Exercise requirements. Please return all lines in the listing holding the word "byId".

Supplied records.

╔══

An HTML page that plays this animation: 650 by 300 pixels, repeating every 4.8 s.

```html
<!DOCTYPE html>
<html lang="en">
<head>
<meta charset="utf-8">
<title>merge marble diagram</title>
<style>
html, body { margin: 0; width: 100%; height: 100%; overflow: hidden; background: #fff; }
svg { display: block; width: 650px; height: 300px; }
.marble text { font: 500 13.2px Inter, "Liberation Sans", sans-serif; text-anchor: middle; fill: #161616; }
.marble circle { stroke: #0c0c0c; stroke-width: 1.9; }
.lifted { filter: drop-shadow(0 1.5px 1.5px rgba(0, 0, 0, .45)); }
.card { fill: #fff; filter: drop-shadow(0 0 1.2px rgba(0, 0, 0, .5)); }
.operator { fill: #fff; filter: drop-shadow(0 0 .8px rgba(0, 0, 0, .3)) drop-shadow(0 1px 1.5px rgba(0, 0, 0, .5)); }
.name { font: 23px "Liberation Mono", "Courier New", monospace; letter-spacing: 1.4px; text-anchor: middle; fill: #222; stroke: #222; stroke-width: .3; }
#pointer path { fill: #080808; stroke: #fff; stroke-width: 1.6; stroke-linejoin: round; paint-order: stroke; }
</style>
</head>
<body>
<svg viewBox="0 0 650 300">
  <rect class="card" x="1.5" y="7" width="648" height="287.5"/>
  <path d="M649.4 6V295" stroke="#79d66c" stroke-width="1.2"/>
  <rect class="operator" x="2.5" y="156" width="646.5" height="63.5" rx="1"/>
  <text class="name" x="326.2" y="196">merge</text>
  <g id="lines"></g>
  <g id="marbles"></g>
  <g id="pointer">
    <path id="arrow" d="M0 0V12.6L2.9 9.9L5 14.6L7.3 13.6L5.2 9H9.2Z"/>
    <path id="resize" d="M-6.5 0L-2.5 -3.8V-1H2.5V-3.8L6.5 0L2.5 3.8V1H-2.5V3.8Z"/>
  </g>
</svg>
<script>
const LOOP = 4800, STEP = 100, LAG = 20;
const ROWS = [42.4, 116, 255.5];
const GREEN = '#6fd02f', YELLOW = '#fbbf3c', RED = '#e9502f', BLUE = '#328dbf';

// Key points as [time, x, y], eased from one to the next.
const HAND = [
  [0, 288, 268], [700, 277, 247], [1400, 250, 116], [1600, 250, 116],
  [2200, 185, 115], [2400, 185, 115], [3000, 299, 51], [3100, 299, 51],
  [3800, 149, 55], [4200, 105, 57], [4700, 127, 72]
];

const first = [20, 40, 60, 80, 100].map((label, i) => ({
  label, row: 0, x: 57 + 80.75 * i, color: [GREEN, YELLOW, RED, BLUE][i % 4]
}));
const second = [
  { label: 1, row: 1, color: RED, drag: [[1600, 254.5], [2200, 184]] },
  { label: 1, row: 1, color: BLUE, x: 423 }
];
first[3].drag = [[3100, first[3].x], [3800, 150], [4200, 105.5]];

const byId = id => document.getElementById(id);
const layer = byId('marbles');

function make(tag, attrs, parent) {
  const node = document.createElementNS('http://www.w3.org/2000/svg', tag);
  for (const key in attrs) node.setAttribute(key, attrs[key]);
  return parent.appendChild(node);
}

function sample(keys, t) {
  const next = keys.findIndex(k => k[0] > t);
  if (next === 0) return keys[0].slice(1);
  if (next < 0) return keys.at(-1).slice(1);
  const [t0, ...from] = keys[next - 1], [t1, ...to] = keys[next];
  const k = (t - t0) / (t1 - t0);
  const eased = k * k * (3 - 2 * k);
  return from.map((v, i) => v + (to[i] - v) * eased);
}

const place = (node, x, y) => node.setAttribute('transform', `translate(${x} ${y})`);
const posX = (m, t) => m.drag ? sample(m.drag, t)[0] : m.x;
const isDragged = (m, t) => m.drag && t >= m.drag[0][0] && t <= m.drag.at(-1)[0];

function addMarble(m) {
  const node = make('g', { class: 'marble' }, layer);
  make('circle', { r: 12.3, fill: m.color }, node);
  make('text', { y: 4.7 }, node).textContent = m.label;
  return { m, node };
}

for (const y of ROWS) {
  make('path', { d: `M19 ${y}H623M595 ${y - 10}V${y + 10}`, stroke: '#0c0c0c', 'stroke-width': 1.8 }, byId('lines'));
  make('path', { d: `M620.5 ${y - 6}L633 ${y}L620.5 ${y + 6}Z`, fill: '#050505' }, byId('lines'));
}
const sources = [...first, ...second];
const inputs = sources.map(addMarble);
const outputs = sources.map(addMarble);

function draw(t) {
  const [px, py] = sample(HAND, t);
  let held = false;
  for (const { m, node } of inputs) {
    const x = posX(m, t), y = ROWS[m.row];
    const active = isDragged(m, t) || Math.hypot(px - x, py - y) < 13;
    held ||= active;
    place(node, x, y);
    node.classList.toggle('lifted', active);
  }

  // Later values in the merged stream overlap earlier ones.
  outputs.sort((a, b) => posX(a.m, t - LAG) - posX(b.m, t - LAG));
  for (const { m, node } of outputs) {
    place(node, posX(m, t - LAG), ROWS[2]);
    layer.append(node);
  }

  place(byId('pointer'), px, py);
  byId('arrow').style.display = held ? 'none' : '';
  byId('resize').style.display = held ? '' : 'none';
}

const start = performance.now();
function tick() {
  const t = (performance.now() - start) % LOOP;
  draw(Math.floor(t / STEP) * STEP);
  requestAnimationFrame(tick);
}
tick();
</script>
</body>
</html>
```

╚══

Answer.
const byId = id => document.getElementById(id);
const layer = byId('marbles');
  make('path', { d: `M19 ${y}H623M595 ${y - 10}V${y + 10}`, stroke: '#0c0c0c', 'stroke-width': 1.8 }, byId('lines'));
  make('path', { d: `M620.5 ${y - 6}L633 ${y}L620.5 ${y + 6}Z`, fill: '#050505' }, byId('lines'));
  place(byId('pointer'), px, py);
  byId('arrow').style.display = held ? 'none' : '';
  byId('resize').style.display = held ? '' : 'none';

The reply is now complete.